Upper Darby has gotten rid of a decades-old homophobic ordinance. Community members found it and brought it to the attention of the Township Council — which then unanimously repealed it.
“Sunshine is the best disinfectant, and we’re really glad there’s community engagement,” Mayor Barbarann Keffer said.
Under the ordinance, which regulated the “sale, rental, distribution, exhibition, publication, lending, giving away or showing of obscene and other sexual material,” depictions of homosexuality were designated as “patently offensive.” Violations were punishable by a $300 fine and or 90 days in prison.
Although Ordinance 2693 had been in existence since 1987, the township hadn’t codified its laws since then — in fact, it hadn’t done so in roughly 70 years.
“And that’s problematic because no one really knows what the laws were that were governing them,” said Courtney Richardson, Upper Darby’s deputy solicitor.
Codification is the act of organizing laws into a centralized system, like the Dewey Decimal System in a library. Without codification, the only way to find an Upper Darby ordinance was to already know what you were looking for and to make a public records request. When Keffer took office in 2020, her administration and the newly appointed township solicitors codified the laws and made them publicly available through a service called eCode360.
“But it took us a while to get it done, because it was just so many moving parts. You had about 70 years of laws long,” Richardson said.
Now, the service allows anyone to search and see the laws that are governing the community.
Damien Christopher Warsavage, founder of Upper Darby Pride, a local LGBTQ advocacy group, said one of the group’s board members first shed light on the ordinance. After its discovery, community members reached out to Upper Darby’s elected leaders and demanded action.
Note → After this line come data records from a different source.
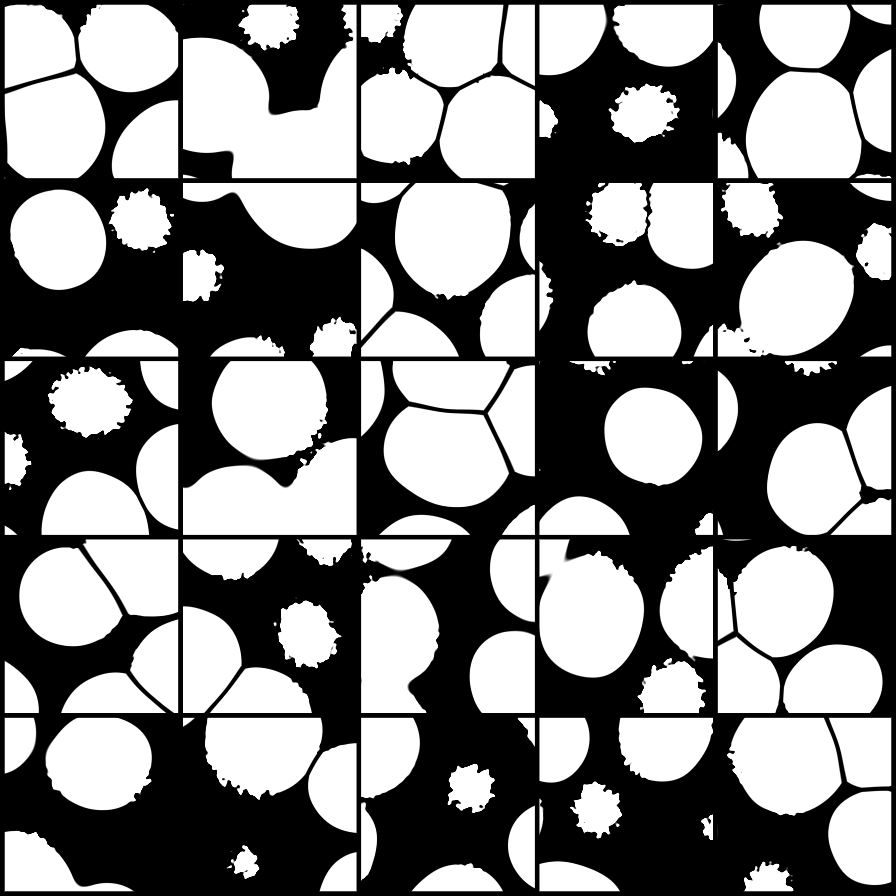
A WebGL 2 fragment shader for this pattern:

```glsl
#version 300 es
precision highp float;

#define TILES 5.0
#define LINE_WIDTH 0.0052
#define CELL_SIZE 0.64
#define JITTER 0.40
#define SMALL_SHARE 0.23
#define STRETCH 0.10
#define WOBBLE 0.035
#define ROUGHNESS 0.10
#define GAP 0.018
#define MERGE_SHARE 0.4

uniform vec2 u_resolution;
out vec4 fragColor;

const vec3 INK = vec3(0.0);
const vec3 PAPER = vec3(1.0);

// Integer hash of a lattice point, two values in 0..1
vec2 hash2(vec2 p) {
    uvec2 v = uvec2(ivec2(floor(p))) * 1664525u + 1013904223u;
    v.x += v.y * 1664525u;
    v.y += v.x * 1664525u;
    v ^= v >> 16u;
    v.x += v.y * 1664525u;
    v.y += v.x * 1664525u;
    v ^= v >> 16u;
    return vec2(v & 0xffffu) / 65535.0;
}

float gradientDot(vec2 corner, vec2 p) {
    float angle = 6.28319 * hash2(corner).x;
    return dot(vec2(cos(angle), sin(angle)), p - corner);
}

float gradientNoise(vec2 p) {
    vec2 i = floor(p), f = p - i;
    vec2 w = f * f * f * (f * (f * 6.0 - 15.0) + 10.0);
    float bottom = mix(gradientDot(i, p), gradientDot(i + vec2(1, 0), p), w.x);
    float top = mix(gradientDot(i + vec2(0, 1), p), gradientDot(i + vec2(1, 1), p), w.x);
    return mix(bottom, top, w.y);
}

mat2 rotation(float angle) {
    float c = cos(angle), s = sin(angle);
    return mat2(c, s, -s, c);
}

float smoothMin(float a, float b, float k) {
    float h = max(k - abs(a - b), 0.0) / k;
    return min(a, b) - 0.25 * k * h * h;
}

// Signed distance to staggered blobs, in cell units
float blobField(vec2 p, vec2 seed) {
    vec2 base = floor(p);
    float nearest = 9.0, second = 9.0, merged = 9.0;
    float fine = gradientNoise(p * 17.0 + seed);
    float patches = smoothstep(0.15, 0.45, gradientNoise(p * 1.6 + seed + 71.0));

    for (int j = -2; j <= 2; j++) {
        for (int i = -2; i <= 2; i++) {
            vec2 id = base + vec2(i, j);
            vec2 key = id + seed;
            vec2 shape = hash2(key + 300.0);
            vec2 center = id + 0.5 + JITTER * (hash2(key) - 0.5);
            center.x += 0.5 * mod(id.y, 2.0);

            // Mostly large discs, with a few small ragged ones
            bool isSmall = shape.x < SMALL_SHARE;
            float radius = isSmall ? mix(0.08, 0.31, shape.y) : mix(0.40, 0.55, shape.y);
            vec2 q = rotation(6.28319 * shape.x * 7.0) * (p - center);
            float stretch = 1.0 + STRETCH * hash2(key + 600.0).x;
            float d = length(q * vec2(stretch, 1.0 / stretch)) - radius;
            d += ROUGHNESS * fine * (isSmall ? 0.9 : patches);

            second = min(second, max(nearest, d));
            nearest = min(nearest, d);
            merged = smoothMin(merged, d, 0.16);
        }
    }
    // Some tiles fuse their blobs, the rest keep a thin seam
    float parted = max(nearest, GAP - 0.5 * (second - nearest));
    return hash2(seed + 900.0).x < MERGE_SHARE ? merged : parted;
}

void main() {
    vec2 uv = gl_FragCoord.xy / u_resolution;
    float pixel = 1.0 / min(u_resolution.x, u_resolution.y);
    float pitch = (1.0 - LINE_WIDTH) / TILES;

    // Split the canvas into tiles
    vec2 grid = (uv - 0.5 * LINE_WIDTH) / pitch;
    vec2 tile = floor(grid);
    vec2 local = grid - tile;
    vec2 seed = tile * vec2(37.0, 53.0) + 1000.0;

    // Each tile views its own rotated part of the field
    vec2 turn = hash2(seed + 50.0);
    vec2 p = rotation(6.28319 * turn.x) * (local - 0.5) / CELL_SIZE;
    p += hash2(seed + 80.0) * 2.0;
    p += WOBBLE * vec2(gradientNoise(p * 2.0 + seed), gradientNoise(p * 2.0 + seed + 40.0));

    float blobs = blobField(p, seed) * CELL_SIZE * pitch;
    float white = smoothstep(0.7 * pixel, -0.7 * pixel, blobs);

    // Black frame lines
    vec2 border = min(local, 1.0 - local) * pitch;
    float inside = min(border.x, border.y) - 0.5 * LINE_WIDTH;
    white *= smoothstep(-0.5 * pixel, 0.5 * pixel, inside);

    fragColor = vec4(mix(INK, PAPER, white), 1.0);
}
```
“I made it very, very explicitly clear: It doesn’t matter if you guys weren’t the actual edition of the council that passed this egregious ordinance — it’s the fact that it’s your situation to handle now,” Warsavage said.
Before the pandemic uprooted everything, Upper Darby Pride was planning its first festival. And even though that ordinance flew well under the radar, it could have been a threat to members of the LGBTQ community, Warsavage said.
“If someone wanted to cause trouble, lawfully, whether I liked it or not, they would have had a very good leg to stand,” Warsavage said.
This isn’t the first time a bigoted town ordinance has been discovered in municipal codes. Virginia’s Commission to Examine Racial Inequity found almost 100 such laws in the books across the state that said things like, “No child shall be required to attend integrated schools.”
But on finding one in their own code, members of the Upper Darby Council acted rather quickly. According to Council President Laura Wentz, the ordinance was brought to their attention on Feb. 21. The council reached out to the solicitors to get it repealed.
“The language is not representative of Upper Darby Township, it’s offensive to the LGBTQIA+ community, and it’s just generally offensive. So I did not hesitate to find a way to repeal the ordinance in total,” Richardson said.
On March 17, the council repealed the ordinance unanimously. But the investigation into the law led to another discovery: It was actually a duplication of a provision in the state’s criminal code. Pennsylvania currently has an identical anti-LGBTQ law on the books.
And now, township officials and community members are calling on the state to act.
Wentz has begun reaching out to local and statewide LGBTQ groups like Pride at Work.
“And they’ve connected me with another group who’s working on getting rid of bias in local and statewide laws and so forth. And so they’re adding this issue to their list of things that they’re going to be looking into,” Wentz said.
Because Pennsylvania is a microcosm of the nation’s increasing polarization, some officials expressed cautious optimism about their ability to succeed.
“I think it’s probably going to be a little bit more difficult, but not impossible. Upper Darby has set a precedent in a lot of things,” Councilwoman Michelle Billups said.
Although Warsavage is busy planning for Upper Darby’s first Pride celebration to take place at some point this year, he wants the state legislators who represent the area to hear the cries of the LGBTQ community.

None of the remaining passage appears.